Since posting my initial research plan in the spring, further reading has convinced me to slightly adjust my topic. While I was originally set out to uncover the reasons why some people feel uncomfortable at the dentist, I stumbled upon a much larger and perhaps more obvious problem: it’s not that most individuals don’t want to go to the dentist, it’s that many of them cannot go to the dentist. According to a recent study of the National Health Interview Survey, the main cause for adults to avoid the dentist is cost: over 40% of the surveyed population could not afford treatment or had no insurance, whereas only 10% of adults cited fear as the reason they had no recent dental visit. Certain populations within the United States are facing a serious disparity in accessibility to quality oral healthcare; many individuals either lack dental insurance and cannot afford it or don’t have access to a health center offering affordable services.

[Read more…]

Update 1: How the popular music during WWII reflected the political climate in the US

After finishing the first part of my research, I am posting my first update on the information I have found for my investigation into how political climate affects music. As I discussed in my first post, I am specifically investigating the political influence on popular music in America during WWII in contrast to the Vietnam War. In this post, I will be discussing my research on the historical background and music of WWII.

[Read more…]

Universal Influenza Vaccine: Update 1

Over the past week and a half, I have been researching basic facts about the influenza virus and the burden of influenza on the U.S. healthcare system, with an emphasis on the 2017-2018 influenza season. I have also begun to delve into the structure of the influenza virus, though this has been more challenging than I initially expected. Originally, I had ambitiously planned to extensively cover the detailed structure of the most prevalent influenza virus subtypes and lineages circulating in the United States human population (namely, the A(H3N2) and A(H1N1) influenza A subtypes and the B/Yamagata and B/Victoria influenza B lineages) before launching into my comparison of the various efforts to create a universal flu vaccine.
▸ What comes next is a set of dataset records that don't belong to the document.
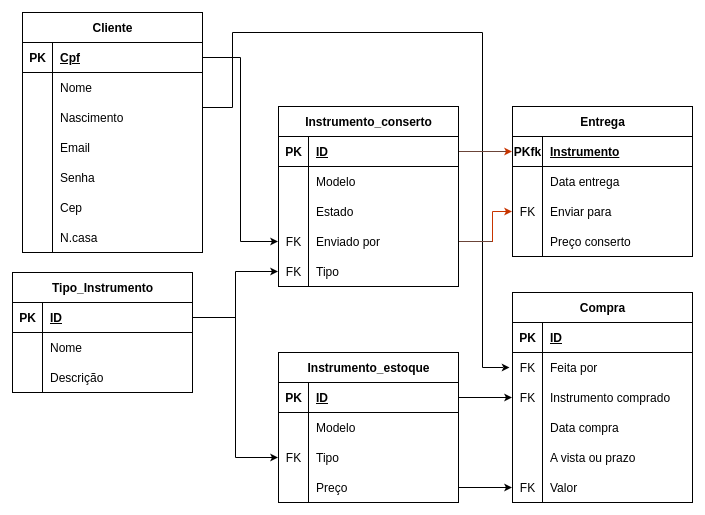
<!DOCTYPE html>
<html lang="pt">
<head>
<meta charset="utf-8">
<title>Diagrama entidade-relacionamento</title>
<style>
:root {
  --paper: #ffffff;
  --ink: #000000;
  --accent: #c73500;
  --accent-line: #6b4438;
}
* { box-sizing: border-box; margin: 0; padding: 0; }
body { width: 705px; height: 515px; overflow: hidden; background: var(--paper); }
.diagram {
  position: relative;
  width: 705px;
  height: 515px;
  overflow: hidden;
  background: var(--paper);
  color: var(--ink);
  font: 12px/14px "Liberation Sans", Helvetica, Arial, sans-serif;
}
.entity {
  position: absolute;
  width: 181px;
  border: 1px solid var(--ink);
  border-bottom: 0;
  background: var(--paper);
}
.entity h2, .field { height: 30px; }
.entity h2 {
  display: flex;
  align-items: center;
  justify-content: center;
  font-size: 12px;
  border-bottom: 1px solid var(--ink);
}
.field { display: grid; grid-template-columns: 30px 1fr; list-style: none; }
.field span { display: flex; align-items: center; white-space: nowrap; }
.key { justify-content: center; border-right: 1px solid var(--ink); }
.name { padding-left: 7px; }
.primary { font-weight: bold; border-bottom: 1px solid var(--ink); }
.primary .name { text-decoration: underline; }
.field:last-child { border-bottom: 1px solid var(--ink); }
#cliente { left: 22px; top: 12px; }
#tipo { left: 12px; top: 272px; }
#conserto { left: 278px; top: 106px; }
#estoque { left: 278px; top: 352px; }
#entrega { left: 512px; top: 106px; }
#compra { left: 512px; top: 292px; }
.relations { position: absolute; left: 0; top: 0; }
.relations path { fill: none; stroke: var(--ink); }
.relations .soft { stroke: var(--accent-line); }
.relations .strong { stroke: var(--accent); }
.heads { fill: var(--ink); }
.heads .strong { fill: var(--accent); stroke: none; }
</style>
</head>
<body>
<main class="diagram">
  <section class="entity" id="cliente">
    <h2>Cliente</h2>
    <ul>
      <li class="field primary"><span class="key">PK</span><span class="name">Cpf</span></li>
      <li class="field"><span class="key"></span><span class="name">Nome</span></li>
      <li class="field"><span class="key"></span><span class="name">Nascimento</span></li>
      <li class="field"><span class="key"></span><span class="name">Email</span></li>
      <li class="field"><span class="key"></span><span class="name">Senha</span></li>
      <li class="field"><span class="key"></span><span class="name">Cep</span></li>
      <li class="field"><span class="key"></span><span class="name">N.casa</span></li>
    </ul>
  </section>

  <section class="entity" id="tipo">
    <h2>Tipo_Instrumento</h2>
    <ul>
      <li class="field primary"><span class="key">PK</span><span class="name">ID</span></li>
      <li class="field"><span class="key"></span><span class="name">Nome</span></li>
      <li class="field"><span class="key"></span><span class="name">Descrição</span></li>
    </ul>
  </section>

  <section class="entity" id="conserto">
    <h2>Instrumento_conserto</h2>
    <ul>
      <li class="field primary"><span class="key">PK</span><span class="name">ID</span></li>
      <li class="field"><span class="key"></span><span class="name">Modelo</span></li>
      <li class="field"><span class="key"></span><span class="name">Estado</span></li>
      <li class="field"><span class="key">FK</span><span class="name">Enviado por</span></li>
      <li class="field"><span class="key">FK</span><span class="name">Tipo</span></li>
    </ul>
  </section>

  <section class="entity" id="estoque">
    <h2>Instrumento_estoque</h2>
    <ul>
      <li class="field primary"><span class="key">PK</span><span class="name">ID</span></li>
      <li class="field"><span class="key"></span><span class="name">Modelo</span></li>
      <li class="field"><span class="key">FK</span><span class="name">Tipo</span></li>
      <li class="field"><span class="key"></span><span class="name">Preço</span></li>
    </ul>
  </section>

  <section class="entity" id="entrega">
    <h2>Entrega</h2>
    <ul>
      <li class="field primary"><span class="key">PKfk</span><span class="name">Instrumento</span></li>
      <li class="field"><span class="key"></span><span class="name">Data entrega</span></li>
      <li class="field"><span class="key">FK</span><span class="name">Enviar para</span></li>
      <li class="field"><span class="key"></span><span class="name">Preço conserto</span></li>
    </ul>
  </section>

  <section class="entity" id="compra">
    <h2>Compra</h2>
    <ul>
      <li class="field primary"><span class="key">PK</span><span class="name">ID</span></li>
      <li class="field"><span class="key">FK</span><span class="name">Feita por</span></li>
      <li class="field"><span class="key">FK</span><span class="name">Instrumento comprado</span></li>
      <li class="field"><span class="key"></span><span class="name">Data compra</span></li>
      <li class="field"><span class="key"></span><span class="name">A vista ou prazo</span></li>
      <li class="field"><span class="key">FK</span><span class="name">Valor</span></li>
    </ul>
  </section>

  <svg class="relations" width="705" height="515" viewBox="0 0 705 515" aria-hidden="true">
    <defs>
      <polygon id="arrowhead" points="0,0 -8,-4 -6,0 -8,4"/>
    </defs>
    <path d="M203 57.5H240.5V241.5H272"/>
    <path d="M203 107.5H232.5V32.5H482.5V367.5H503"/>
    <path d="M193 317.5H235.5M272 271.5H235.5V457.5H272"/>
    <path d="M459 397.5H506"/>
    <path d="M459 487.5H506"/>
    <path class="soft" d="M459 151.5H506"/>
    <path class="soft" d="M459 241.5H492.5"/>
    <path class="strong" d="M492.5 242V211.5H506"/>
    <g class="heads">
      <use href="#arrowhead" x="278" y="241.5"/>
      <use href="#arrowhead" x="278" y="271.5"/>
      <use href="#arrowhead" x="278" y="457.5"/>
      <use href="#arrowhead" x="509.5" y="367.5"/>
      <use href="#arrowhead" x="512" y="397.5"/>
      <use href="#arrowhead" x="512" y="487.5"/>
      <use class="strong" href="#arrowhead" x="512" y="151.5"/>
      <use class="strong" href="#arrowhead" x="512" y="211.5"/>
    </g>
  </svg>
</main>
</body>
</html>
However, I did not anticipate how complicated this structural information truly is and how large the gap is between my current comprehension level and the comprehension level necessary to understand the many scientific articles written about this subject. As a result, my research has been progressing much more slowly than I had hoped. Nevertheless, I am persevering through all of the highly technical language and working my way slowly but surely through the literature. Hopefully, I will be able to get into researching attempts to create a universal flu vaccine and begin my analysis of these efforts in the coming days. As I research, I have been creating a detailed outline of my paper so that once I have finished the research portion of my project, it should be fairly easy (fingers crossed!) to turn my outline into a cohesive, essay format.

[Read more…]

Russian-American Relations in the Media Update 1

At this point in my project I have completed the majority of my research analyzing to what extent the perceptions Russians and Americans have of each other has been influenced by the media. My research consists mostly of articles that analyze both Russian and American newspapers, movies, and television. Furthermore, my research is most concentrated in the time periods during and after the Cold War as they have been and continue to be the most tumultuous times in the countries’ histories.

[Read more…]